"The only thing you can do is accept that every human being responds differently to problems," Wenger said. "All we can do as a club is to support people when they need our help. Of course the lack of form is always a concern for a manager because you feel at first responsible for that as well. But you never know is it down to physical problems or ... sometimes it's just a bad patch like the guy who plays tennis the whole year - he doesn't win every tournament, he has good and bad periods.
"I feel he's a very honest person. I like him very much as a person because he's honest, straight, not malicious, just a guy I rate highly as a human being. Every human being has the right to privacy and you try to respect that. Sometimes when players come out with their private life you try to support them, but you have to respect as well that some don't like it."
Campbell was in the midst of, his manager said, "a bit of a difficult period" although he maintained he was "not worried" about the player. The most telling response from a manager whose strong relationship with his players has been the cornerstone of his success was when he admitted that, when it came to counselling Campbell, "you can only help people if they get in touch."
Although one of the most unassuming players in the England squad, Campbell, who controversially left Tottenham for Arsenal on a free transfer in 2001, has been the subject of lurid rumours about his personal life. Campbell's brother John was jailed in June last year for GBH after retaliating following taunts that his famous younger sibling was gay. Campbell was also forced to admit paternity of a son in 2004 by an ex-girlfriend who alleged that he paid the minimum £1,300 maintenance a month.

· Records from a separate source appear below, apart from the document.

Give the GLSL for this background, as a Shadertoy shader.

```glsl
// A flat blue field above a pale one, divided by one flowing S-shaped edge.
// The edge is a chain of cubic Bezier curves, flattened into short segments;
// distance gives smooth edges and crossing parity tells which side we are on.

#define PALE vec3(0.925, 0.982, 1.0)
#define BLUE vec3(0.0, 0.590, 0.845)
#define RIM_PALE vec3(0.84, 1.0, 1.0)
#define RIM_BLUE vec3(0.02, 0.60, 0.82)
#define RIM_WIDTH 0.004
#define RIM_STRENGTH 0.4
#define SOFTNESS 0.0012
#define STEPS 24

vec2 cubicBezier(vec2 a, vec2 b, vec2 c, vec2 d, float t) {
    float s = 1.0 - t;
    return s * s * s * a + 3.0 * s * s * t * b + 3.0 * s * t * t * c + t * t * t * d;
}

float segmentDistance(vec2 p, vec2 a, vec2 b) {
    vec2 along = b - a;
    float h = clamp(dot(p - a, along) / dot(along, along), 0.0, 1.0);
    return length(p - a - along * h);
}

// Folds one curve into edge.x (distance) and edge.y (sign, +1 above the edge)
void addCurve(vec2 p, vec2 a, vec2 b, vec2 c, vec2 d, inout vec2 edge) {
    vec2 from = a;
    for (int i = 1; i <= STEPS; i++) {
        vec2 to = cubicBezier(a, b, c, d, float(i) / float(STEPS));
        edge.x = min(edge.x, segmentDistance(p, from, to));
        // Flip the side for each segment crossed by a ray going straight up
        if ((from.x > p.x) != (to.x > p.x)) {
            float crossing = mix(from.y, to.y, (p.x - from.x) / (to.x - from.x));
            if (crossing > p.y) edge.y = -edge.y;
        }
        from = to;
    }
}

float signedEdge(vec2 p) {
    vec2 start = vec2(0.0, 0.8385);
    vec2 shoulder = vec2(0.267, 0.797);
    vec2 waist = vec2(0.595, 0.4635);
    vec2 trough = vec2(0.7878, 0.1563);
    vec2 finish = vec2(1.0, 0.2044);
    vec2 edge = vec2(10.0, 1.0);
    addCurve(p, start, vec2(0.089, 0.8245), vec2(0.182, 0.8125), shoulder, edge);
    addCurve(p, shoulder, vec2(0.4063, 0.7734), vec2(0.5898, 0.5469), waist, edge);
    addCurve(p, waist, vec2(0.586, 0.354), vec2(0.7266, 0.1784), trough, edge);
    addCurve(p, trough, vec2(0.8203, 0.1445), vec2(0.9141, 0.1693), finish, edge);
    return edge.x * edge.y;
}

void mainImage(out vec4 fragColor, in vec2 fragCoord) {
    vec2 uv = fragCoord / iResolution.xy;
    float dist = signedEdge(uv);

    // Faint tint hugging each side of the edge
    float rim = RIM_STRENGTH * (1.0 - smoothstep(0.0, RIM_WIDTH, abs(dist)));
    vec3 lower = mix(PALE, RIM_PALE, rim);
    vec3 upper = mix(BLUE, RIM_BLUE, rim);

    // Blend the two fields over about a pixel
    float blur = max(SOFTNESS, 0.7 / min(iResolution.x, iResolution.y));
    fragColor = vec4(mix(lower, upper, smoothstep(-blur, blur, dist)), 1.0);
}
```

Unmarried, he has been linked to a number of women including tennis player Martina Hingis, the former Wimbledon champion who has recently made a comeback, as well as the singer Dido, the interior designer Kelly Hoppen and the models D J Sassy and Tamsin Proctor. He has suggested that he might pursue a career in acting when he finishes playing football but with a contract that pays him £50,000-a-week until 2009 that has not, up until now, been an immediate concern.

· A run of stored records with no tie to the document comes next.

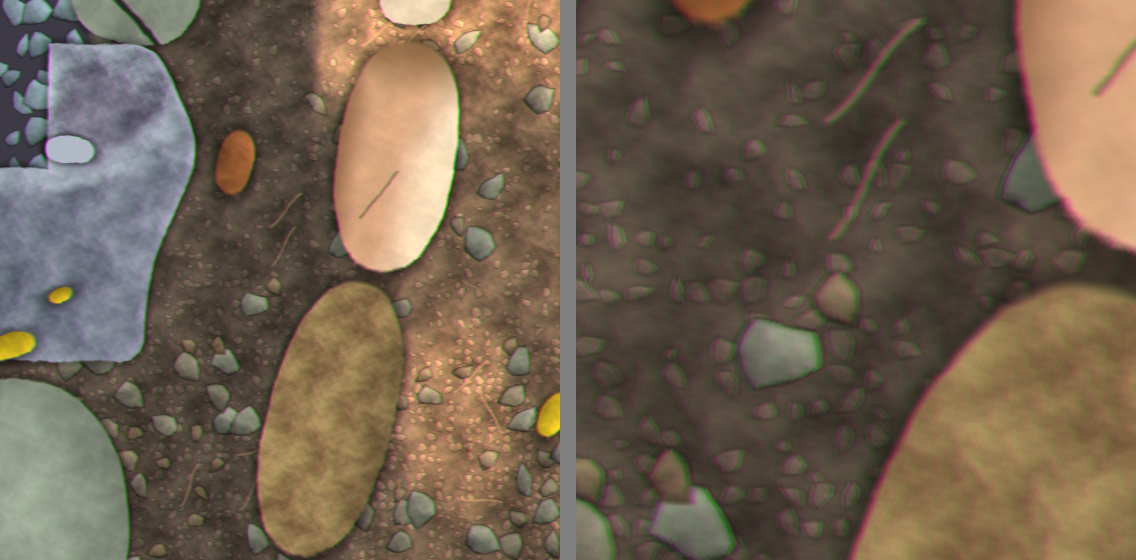
Left: the whole. Right: its middle third, enlarged.
Give the GLSL for this texture, as a Shadertoy shader.

```glsl
// Garden soil with large weathered stones, pebbles, twigs and leaves.
// Stones are distance shapes, pebbles cellular noise, surfaces layered sines;
// a sideways offset of the green channel gives a lens fringe.
const vec3 DARK_SOIL = vec3(.33, .285, .24), WARM_SOIL = vec3(.5, .395, .3);
const vec3 SUN_TINT = vec3(1.85, 1.68, 1.52);
const vec3 SLATE = vec3(.46, .48, .54), PALE_SLATE = vec3(.63, .66, .71);
const vec3 PLUM = vec3(.4, .38, .45), SAGE = vec3(.53, .57, .5);
const vec3 PEACH = vec3(.86, .66, .5), CREAM = vec3(1, .9, .75);
const vec3 OCHRE = vec3(.65, .55, .36), UMBER = vec3(.39, .29, .19);
const vec3 YELLOW = vec3(.8, .69, .12), RUST = vec3(.6, .37, .2);
const float EDGE = .0025, FRINGE = .003;
// Leaves as centre, length, tilt
const vec4 LEAVES[4] = vec4[4](vec4(.985, .26, .043, .5),
  vec4(.02, .383, .042, 1.3), vec4(.105, .472, .022, 1.2), vec4(.418, .71, .058, .2));

vec2 hash2(vec2 p) {
  vec3 q = fract(p.xyx * vec3(.1031, .103, .0973));
  q += dot(q, q.yzx + 33.33);
  return fract((q.xx + q.yz) * q.zy);
}

vec2 spin(vec2 v, float a) {
  return v * cos(a) + vec2(-v.y, v.x) * sin(a);
}

float cover(float d) { return smoothstep(EDGE, -EDGE, d); }

// Layered warped sines, about -1 to 1
float grain(vec2 p) {
  float sum = 0., amp = .45;
  for (int i = 0; i < 6; i++) {
    sum += amp * sin(p.x + 1.7 * sin(p.y * .8 + 2. * sum));
    p = mat2(1.6, 1.2, -1.2, 1.6) * p + 3.1;
    amp *= .68;
  }
  return sum;
}

// Angular cellular stones: tint, shade, coverage
vec3 pebbles(vec2 p, float scale, float top, float bottom) {
  vec3 best = vec3(0);
  p *= scale;
  for (int n = 0; n < 9; n++) {
    vec2 id = floor(p) + vec2(n % 3, n / 3) - 1.;
    vec2 h = hash2(id + 40.), k = hash2(id + 111.);
    if (k.x > mix(bottom, top, smoothstep(.25, .6, id.y / scale))) continue;
    vec2 offset = p - id - .25 - .5 * h;
    vec2 q = spin(offset, 6.28 * k.y) * vec2(1, 1. + .7 * h.x);
    float size = .24 + .28 * h.y, d = -1.;
    for (float i = 0.; i < 5.; i++)
      d = max(d, spin(q, 1.257 * i + .5 * sin(9. * h.x + 4. * i)).x);
    d = mix(d, length(q), .35) - size;
    float shade = .88 + .3 * dot(offset, vec2(.5, .8)) / size;
    shade *= mix(.72, 1., smoothstep(0., -.13, d));
    best = mix(best, vec3(h.y, shade, 1), cover(d / scale));
  }
  return best;
}

// Rounded stone: local coordinates in xy, distance in z
vec3 oval(vec2 p, vec2 centre, vec2 radii, float tilt) {
  vec2 q = spin(p - centre, tilt) / radii, a = pow(abs(q), vec2(2.3));
  return vec3(q, (pow(a.x + a.y, .435) - 1.) * radii.x);
}

float segment(vec2 p, vec2 a, vec2 b) {
  p -= a;
  b -= a;
  return length(p - b * clamp(dot(p, b) / dot(b, b), 0., 1.));
}

// Lays a surface over the ground with a contact shadow
void paint(inout vec3 col, float d, vec3 surface) {
  col *= mix(.62, 1., smoothstep(-.002, .018, d));
  col = mix(col, surface, cover(d));
}

vec3 scene(vec2 p) {
  float coarse = grain(p * 11.), fine = grain(p * 47. + 5.);
  vec2 w = p + .003 * vec2(coarse, fine);
  // Soil, crumbs, pebbles and twigs
  vec3 col = mix(DARK_SOIL, WARM_SOIL, smoothstep(.52, .8, p.x + .06 * coarse) * (.65 + .35 * p.y));
  col *= .96 + .14 * coarse + .24 * fine;
  vec3 s = pebbles(w, 58., .35, .65);
  col *= mix(1., .55 + .75 * s.y, s.z);
  s = pebbles(w, 19., .16, .52);
  col = mix(col, mix(UMBER * 1.3, SAGE, .3 + .6 * s.x) * (s.y + .16 * fine), s.z);
  for (int i = 0; i < 16; i++) {
    vec2 h = hash2(vec2(i, 7)), q = spin(p - vec2(.3 + .7 * h.x, h.y), 40. * h.x);
    float d = max(abs(q.y - .007 * sin(q.x * 45.)) - .0014, abs(q.x) - .04);
    col = mix(col, WARM_SOIL * 1.2, .8 * cover(d));
  }
  // Sunlight patches
  float high = smoothstep(.55, .58, p.x) * smoothstep(.74, .96, p.y + .05 * coarse);
  float low = smoothstep(1.1, .4, length((p - vec2(.8, .27)) / vec2(.14, .23)) + .25 * coarse);
  col *= mix(vec3(1), SUN_TINT, high * (1.6 - .9 * p.x) + .62 * low);
  // Blue gravel
  s = pebbles(w + 2., 19., 1., 1.);
  vec3 face = mix(SLATE, PALE_SLATE, s.x) * vec3(.92, 1.03, 1) * (s.y + .12 * fine);
  paint(col, max(w.x - .155, .69 - w.y), mix(PLUM * .6, face, s.z));
  // Split stone and pale stone on the upper border
  float d = segment(w, vec2(.19, 1.02), vec2(.28, .92));
  face = SAGE * (1. + .12 * coarse + .07 * fine) * mix(.3, 1., smoothstep(.002, .009, d));
  paint(col, oval(w, vec2(.24, 1.02), vec2(.115, .1), .15).z, face);
  paint(col, oval(w, vec2(.74, 1), vec2(.062, .045), 0.).z, CREAM * (.93 + .06 * fine));
  // Slate block with a hollow and a pale ledge
  float bulge = (w.y - .73) / .16, right = .257 + .088 * exp(-bulge * bulge);
  d = length(max(vec2(w.x - right, abs(w.y - .638) - .283) + .045, 0.)) - .045;
  d = max(d, min(.085 - w.x, w.y - .7));
  float hollow = length((w - vec2(.185, .8)) / vec2(.11, .1)) + .2 * fine;
  face = mix(SLATE, PALE_SLATE, .55 * smoothstep(.67, .72, p.y));
  face = mix(face, PLUM, .75 * smoothstep(1.15, .55, hollow));
  vec2 bend = vec2(.17, .685);
  float ledge = min(segment(w, vec2(0, .675), bend), segment(w, bend, vec2(.285, .77)));
  face = mix(face, PALE_SLATE, .9 * smoothstep(.03, .006, ledge + .008 * coarse));
  paint(col, d, face + .07 * coarse + .085 * fine + .1 * smoothstep(-.02, -.004, d) * p.y);
  paint(col, oval(w, vec2(.125, .732), vec2(.043, .024), .1).z, PALE_SLATE * 1.1);
  // Smooth sage stone
  s = oval(w, vec2(.02, .085), vec2(.205, .238), -.15);
  paint(col, s.z, SAGE * (1.1 + .09 * coarse + .07 * fine - .2 * dot(s.xy, s.xy)));
  // Mossy brown stone
  s = oval(w, vec2(.588, .252), vec2(.112, .25), .25);
  face = mix(UMBER, OCHRE, clamp(.57 + .4 * fine + .22 * coarse, 0., 1.));
  paint(col, s.z, face * (1.06 - .2 * smoothstep(.2, 1., s.x)));
  // Sunlit egg stone with a crack
  s = oval(w, vec2(.706, .72), vec2(.106, .206), .16);
  face = mix(PEACH, CREAM, smoothstep(-.1, .9, s.x - .25 * s.y + .12 * coarse));
  face *= 1. - vec3(.34, .37, .45) * max(smoothstep(.45, 1., s.y), smoothstep(-.45, -1.05, s.x));
  d = segment(w, vec2(.71, .69), vec2(.64, .61));
  paint(col, s.z, face * (1. + .055 * fine) * mix(.7, 1., smoothstep(0., .004, d)));
  // Fallen leaves
  for (int i = 0; i < 4; i++) {
    vec4 leaf = LEAVES[i];
    s = oval(w, leaf.xy, vec2(.55, 1) * leaf.z, leaf.w);
    paint(col, s.z, (i < 3 ? YELLOW : RUST) * (.95 + .15 * fine + .2 * s.x));
  }
  return col;
}

void mainImage(out vec4 fragColor, in vec2 fragCoord) {
  vec2 uv = fragCoord / iResolution.xy;
  vec3 col = scene(uv);
  col.g = scene(uv - vec2(FRINGE, 0)).g;
  fragColor = vec4(clamp(col, 0., 1.), 1);
}
```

Among the England team cliques, Campbell is regarded as something of a loner and his treatment by Sven Goran Eriksson at the end of last year - when he was reinstated in place of Rio Ferdinand and then dropped - suggested the Arsenal player was not one of the squad's most influential voices. Wenger said that Campbell, whose father, Sewell, died in September 2003, "doesn't go out a lot, doesn't drink".
In the meantime, the Arsenal manager will have to come up with a new left-back. With Lauren now definitely out for the remainder of the season, Sebastian Larsson will start there today and Freddie Ljungberg and Robin van Persie will be rested. Into the squad comes Theo Walcott, the prodigal 16-year-old signed last month from Southampton, as well as the new £7.5m signing Emmanuel Adebayor.
It was not, Wenger said, "Rolls-Royce" conditions for Walcott, who could cost as much as £12m, to come into the team but in training he had been "lively, alert and playing with belief". Almost 10 years ago Patrick Vieira came into the Arsenal first team just as Tony Adams announced that he was an alcoholic. If Campbell has any difficult revelations for his team-mates then Walcott should not take it as a bad omen.Reuse content